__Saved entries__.
+++

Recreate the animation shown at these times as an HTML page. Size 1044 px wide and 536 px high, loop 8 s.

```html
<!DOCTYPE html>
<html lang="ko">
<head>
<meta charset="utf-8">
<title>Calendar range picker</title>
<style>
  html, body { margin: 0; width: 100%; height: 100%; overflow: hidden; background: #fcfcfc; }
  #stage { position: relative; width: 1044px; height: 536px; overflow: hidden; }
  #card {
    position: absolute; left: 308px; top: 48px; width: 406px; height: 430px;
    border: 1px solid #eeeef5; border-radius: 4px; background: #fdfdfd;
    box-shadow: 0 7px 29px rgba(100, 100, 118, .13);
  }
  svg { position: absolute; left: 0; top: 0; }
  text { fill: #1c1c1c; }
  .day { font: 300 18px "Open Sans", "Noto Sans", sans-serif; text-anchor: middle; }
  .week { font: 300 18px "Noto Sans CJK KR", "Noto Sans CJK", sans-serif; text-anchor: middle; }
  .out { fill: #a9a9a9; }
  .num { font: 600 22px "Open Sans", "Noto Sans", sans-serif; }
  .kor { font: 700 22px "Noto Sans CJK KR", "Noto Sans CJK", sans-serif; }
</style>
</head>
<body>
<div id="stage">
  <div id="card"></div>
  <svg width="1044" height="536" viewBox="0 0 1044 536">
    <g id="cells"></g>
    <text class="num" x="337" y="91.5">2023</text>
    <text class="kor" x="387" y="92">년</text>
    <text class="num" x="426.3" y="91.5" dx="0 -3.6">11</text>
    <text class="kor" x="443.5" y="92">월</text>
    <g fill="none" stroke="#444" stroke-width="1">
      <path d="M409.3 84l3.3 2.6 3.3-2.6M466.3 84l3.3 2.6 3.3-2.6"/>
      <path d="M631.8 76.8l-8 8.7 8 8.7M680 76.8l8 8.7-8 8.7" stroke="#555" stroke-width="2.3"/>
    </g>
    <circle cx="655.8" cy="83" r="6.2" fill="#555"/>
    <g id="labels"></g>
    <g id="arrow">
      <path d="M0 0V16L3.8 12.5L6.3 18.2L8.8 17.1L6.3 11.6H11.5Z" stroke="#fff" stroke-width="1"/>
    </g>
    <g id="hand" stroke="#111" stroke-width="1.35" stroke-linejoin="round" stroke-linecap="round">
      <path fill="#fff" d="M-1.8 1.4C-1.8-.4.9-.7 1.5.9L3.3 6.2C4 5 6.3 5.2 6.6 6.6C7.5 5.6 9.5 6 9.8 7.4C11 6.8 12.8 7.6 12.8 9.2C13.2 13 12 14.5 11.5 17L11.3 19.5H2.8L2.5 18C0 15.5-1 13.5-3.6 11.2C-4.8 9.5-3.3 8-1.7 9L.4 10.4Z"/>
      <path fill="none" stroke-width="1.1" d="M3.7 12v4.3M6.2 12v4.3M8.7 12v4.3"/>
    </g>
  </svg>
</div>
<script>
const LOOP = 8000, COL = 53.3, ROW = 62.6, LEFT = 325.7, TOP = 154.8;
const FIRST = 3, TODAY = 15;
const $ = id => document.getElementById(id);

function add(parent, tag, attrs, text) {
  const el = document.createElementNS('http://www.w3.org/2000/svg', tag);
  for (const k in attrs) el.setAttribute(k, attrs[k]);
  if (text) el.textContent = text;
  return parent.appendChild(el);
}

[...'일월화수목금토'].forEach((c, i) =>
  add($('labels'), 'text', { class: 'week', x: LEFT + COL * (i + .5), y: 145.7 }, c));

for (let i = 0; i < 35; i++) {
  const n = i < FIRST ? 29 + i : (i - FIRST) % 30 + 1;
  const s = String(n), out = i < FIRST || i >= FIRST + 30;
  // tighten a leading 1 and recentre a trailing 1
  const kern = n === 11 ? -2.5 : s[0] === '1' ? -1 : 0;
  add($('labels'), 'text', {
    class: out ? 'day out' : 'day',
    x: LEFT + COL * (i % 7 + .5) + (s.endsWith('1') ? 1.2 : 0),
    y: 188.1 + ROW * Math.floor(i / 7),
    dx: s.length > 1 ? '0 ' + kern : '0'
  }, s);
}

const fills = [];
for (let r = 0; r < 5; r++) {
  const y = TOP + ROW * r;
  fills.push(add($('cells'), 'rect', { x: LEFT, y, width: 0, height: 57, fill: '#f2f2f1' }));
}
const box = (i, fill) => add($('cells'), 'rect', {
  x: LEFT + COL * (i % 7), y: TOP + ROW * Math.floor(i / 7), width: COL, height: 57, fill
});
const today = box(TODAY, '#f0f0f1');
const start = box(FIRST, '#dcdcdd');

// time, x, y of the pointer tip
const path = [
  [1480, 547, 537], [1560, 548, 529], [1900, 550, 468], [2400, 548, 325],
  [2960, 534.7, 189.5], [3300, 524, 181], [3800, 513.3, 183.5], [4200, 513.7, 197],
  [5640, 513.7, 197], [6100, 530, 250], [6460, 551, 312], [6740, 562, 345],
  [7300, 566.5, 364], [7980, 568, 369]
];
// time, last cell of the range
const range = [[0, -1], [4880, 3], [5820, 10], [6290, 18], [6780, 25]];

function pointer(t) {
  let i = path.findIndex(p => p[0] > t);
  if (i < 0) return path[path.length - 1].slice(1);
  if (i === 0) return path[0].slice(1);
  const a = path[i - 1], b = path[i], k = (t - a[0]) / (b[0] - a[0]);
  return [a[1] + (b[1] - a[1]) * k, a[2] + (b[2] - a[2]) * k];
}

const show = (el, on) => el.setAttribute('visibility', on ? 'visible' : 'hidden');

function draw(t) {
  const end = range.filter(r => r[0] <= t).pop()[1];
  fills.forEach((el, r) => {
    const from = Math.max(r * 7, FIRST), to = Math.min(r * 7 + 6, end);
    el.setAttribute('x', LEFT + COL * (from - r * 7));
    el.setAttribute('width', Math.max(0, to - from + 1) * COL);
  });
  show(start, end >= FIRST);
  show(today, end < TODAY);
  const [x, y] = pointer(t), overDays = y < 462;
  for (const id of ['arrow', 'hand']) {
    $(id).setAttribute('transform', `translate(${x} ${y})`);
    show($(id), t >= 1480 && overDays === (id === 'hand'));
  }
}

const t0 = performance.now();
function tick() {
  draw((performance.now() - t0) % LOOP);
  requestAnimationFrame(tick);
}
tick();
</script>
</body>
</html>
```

+++

__The task__. Please copy each line of the records above that holds the word "text".

__Task output__.
  text { fill: #1c1c1c; }
  .day { font: 300 18px "Open Sans", "Noto Sans", sans-serif; text-anchor: middle; }
  .week { font: 300 18px "Noto Sans CJK KR", "Noto Sans CJK", sans-serif; text-anchor: middle; }
    <text class="num" x="337" y="91.5">2023</text>
    <text class="kor" x="387" y="92">년</text>
    <text class="num" x="426.3" y="91.5" dx="0 -3.6">11</text>
    <text class="kor" x="443.5" y="92">월</text>
function add(parent, tag, attrs, text) {
  if (text) el.textContent = text;
  add($('labels'), 'text', { class: 'week', x: LEFT + COL * (i + .5), y: 145.7 }, c));
  add($('labels'), 'text', {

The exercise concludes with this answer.